[[ Data shown, beginning ]]

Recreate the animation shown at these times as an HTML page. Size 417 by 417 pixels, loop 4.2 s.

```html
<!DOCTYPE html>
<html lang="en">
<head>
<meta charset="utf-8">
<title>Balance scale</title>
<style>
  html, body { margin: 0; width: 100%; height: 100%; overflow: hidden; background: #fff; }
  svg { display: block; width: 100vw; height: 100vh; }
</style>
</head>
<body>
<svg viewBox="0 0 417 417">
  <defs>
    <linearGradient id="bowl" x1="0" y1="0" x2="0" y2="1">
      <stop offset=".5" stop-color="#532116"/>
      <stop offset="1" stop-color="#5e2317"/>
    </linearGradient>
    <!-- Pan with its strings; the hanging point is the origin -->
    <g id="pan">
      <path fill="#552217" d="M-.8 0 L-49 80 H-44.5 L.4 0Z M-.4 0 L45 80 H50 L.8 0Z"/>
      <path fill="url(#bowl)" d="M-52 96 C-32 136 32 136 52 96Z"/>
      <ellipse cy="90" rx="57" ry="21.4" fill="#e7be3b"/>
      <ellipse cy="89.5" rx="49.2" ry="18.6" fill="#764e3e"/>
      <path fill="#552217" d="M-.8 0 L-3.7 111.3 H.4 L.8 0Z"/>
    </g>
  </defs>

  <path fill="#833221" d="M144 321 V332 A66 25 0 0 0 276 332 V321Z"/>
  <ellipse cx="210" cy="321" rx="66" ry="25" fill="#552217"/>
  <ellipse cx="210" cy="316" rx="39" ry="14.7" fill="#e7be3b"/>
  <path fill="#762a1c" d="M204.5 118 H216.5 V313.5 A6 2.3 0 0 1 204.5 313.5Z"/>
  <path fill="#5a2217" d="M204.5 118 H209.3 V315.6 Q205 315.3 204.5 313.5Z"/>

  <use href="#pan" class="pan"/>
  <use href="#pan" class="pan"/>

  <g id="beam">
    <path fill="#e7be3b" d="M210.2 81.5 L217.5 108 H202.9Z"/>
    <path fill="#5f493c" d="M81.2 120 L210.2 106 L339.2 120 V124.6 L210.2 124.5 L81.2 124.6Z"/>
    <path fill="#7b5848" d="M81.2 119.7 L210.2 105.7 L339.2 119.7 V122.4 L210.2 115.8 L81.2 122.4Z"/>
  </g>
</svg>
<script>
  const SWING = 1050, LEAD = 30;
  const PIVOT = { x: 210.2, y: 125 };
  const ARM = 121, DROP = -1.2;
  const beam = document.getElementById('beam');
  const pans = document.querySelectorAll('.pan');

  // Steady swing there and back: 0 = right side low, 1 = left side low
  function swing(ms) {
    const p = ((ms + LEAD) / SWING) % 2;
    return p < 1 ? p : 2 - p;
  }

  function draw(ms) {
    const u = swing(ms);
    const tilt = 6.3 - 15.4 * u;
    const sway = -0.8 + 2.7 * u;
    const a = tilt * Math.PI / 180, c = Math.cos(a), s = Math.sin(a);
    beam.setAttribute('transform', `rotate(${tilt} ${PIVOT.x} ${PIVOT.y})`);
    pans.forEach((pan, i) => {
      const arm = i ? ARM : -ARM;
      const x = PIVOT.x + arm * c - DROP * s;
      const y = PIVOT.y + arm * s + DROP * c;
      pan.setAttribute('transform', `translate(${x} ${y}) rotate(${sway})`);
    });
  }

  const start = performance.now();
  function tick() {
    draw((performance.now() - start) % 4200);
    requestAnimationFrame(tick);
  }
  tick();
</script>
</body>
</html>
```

[[ Data shown, end ]]

### [Problem details]
I'd like the records returned exactly as they were written, please.

### [Exercise solution]
Recreate the animation shown at these times as an HTML page. Size 417 by 417 pixels, loop 4.2 s.

```html
<!DOCTYPE html>
<html lang="en">
<head>
<meta charset="utf-8">
<title>Balance scale</title>
<style>
  html, body { margin: 0; width: 100%; height: 100%; overflow: hidden; background: #fff; }
  svg { display: block; width: 100vw; height: 100vh; }
</style>
</head>
<body>
<svg viewBox="0 0 417 417">
  <defs>
    <linearGradient id="bowl" x1="0" y1="0" x2="0" y2="1">
      <stop offset=".5" stop-color="#532116"/>
      <stop offset="1" stop-color="#5e2317"/>
    </linearGradient>
    <!-- Pan with its strings; the hanging point is the origin -->
    <g id="pan">
      <path fill="#552217" d="M-.8 0 L-49 80 H-44.5 L.4 0Z M-.4 0 L45 80 H50 L.8 0Z"/>
      <path fill="url(#bowl)" d="M-52 96 C-32 136 32 136 52 96Z"/>
      <ellipse cy="90" rx="57" ry="21.4" fill="#e7be3b"/>
      <ellipse cy="89.5" rx="49.2" ry="18.6" fill="#764e3e"/>
      <path fill="#552217" d="M-.8 0 L-3.7 111.3 H.4 L.8 0Z"/>
    </g>
  </defs>

  <path fill="#833221" d="M144 321 V332 A66 25 0 0 0 276 332 V321Z"/>
  <ellipse cx="210" cy="321" rx="66" ry="25" fill="#552217"/>
  <ellipse cx="210" cy="316" rx="39" ry="14.7" fill="#e7be3b"/>
  <path fill="#762a1c" d="M204.5 118 H216.5 V313.5 A6 2.3 0 0 1 204.5 313.5Z"/>
  <path fill="#5a2217" d="M204.5 118 H209.3 V315.6 Q205 315.3 204.5 313.5Z"/>

  <use href="#pan" class="pan"/>
  <use href="#pan" class="pan"/>

  <g id="beam">
    <path fill="#e7be3b" d="M210.2 81.5 L217.5 108 H202.9Z"/>
    <path fill="#5f493c" d="M81.2 120 L210.2 106 L339.2 120 V124.6 L210.2 124.5 L81.2 124.6Z"/>
    <path fill="#7b5848" d="M81.2 119.7 L210.2 105.7 L339.2 119.7 V122.4 L210.2 115.8 L81.2 122.4Z"/>
  </g>
</svg>
<script>
  const SWING = 1050, LEAD = 30;
  const PIVOT = { x: 210.2, y: 125 };
  const ARM = 121, DROP = -1.2;
  const beam = document.getElementById('beam');
  const pans = document.querySelectorAll('.pan');

  // Steady swing there and back: 0 = right side low, 1 = left side low
  function swing(ms) {
    const p = ((ms + LEAD) / SWING) % 2;
    return p < 1 ? p : 2 - p;
  }

  function draw(ms) {
    const u = swing(ms);
    const tilt = 6.3 - 15.4 * u;
    const sway = -0.8 + 2.7 * u;
    const a = tilt * Math.PI / 180, c = Math.cos(a), s = Math.sin(a);
    beam.setAttribute('transform', `rotate(${tilt} ${PIVOT.x} ${PIVOT.y})`);
    pans.forEach((pan, i) => {
      const arm = i ? ARM : -ARM;
      const x = PIVOT.x + arm * c - DROP * s;
      const y = PIVOT.y + arm * s + DROP * c;
      pan.setAttribute('transform', `translate(${x} ${y}) rotate(${sway})`);
    });
  }

  const start = performance.now();
  function tick() {
    draw((performance.now() - start) % 4200);
    requestAnimationFrame(tick);
  }
  tick();
</script>
</body>
</html>
```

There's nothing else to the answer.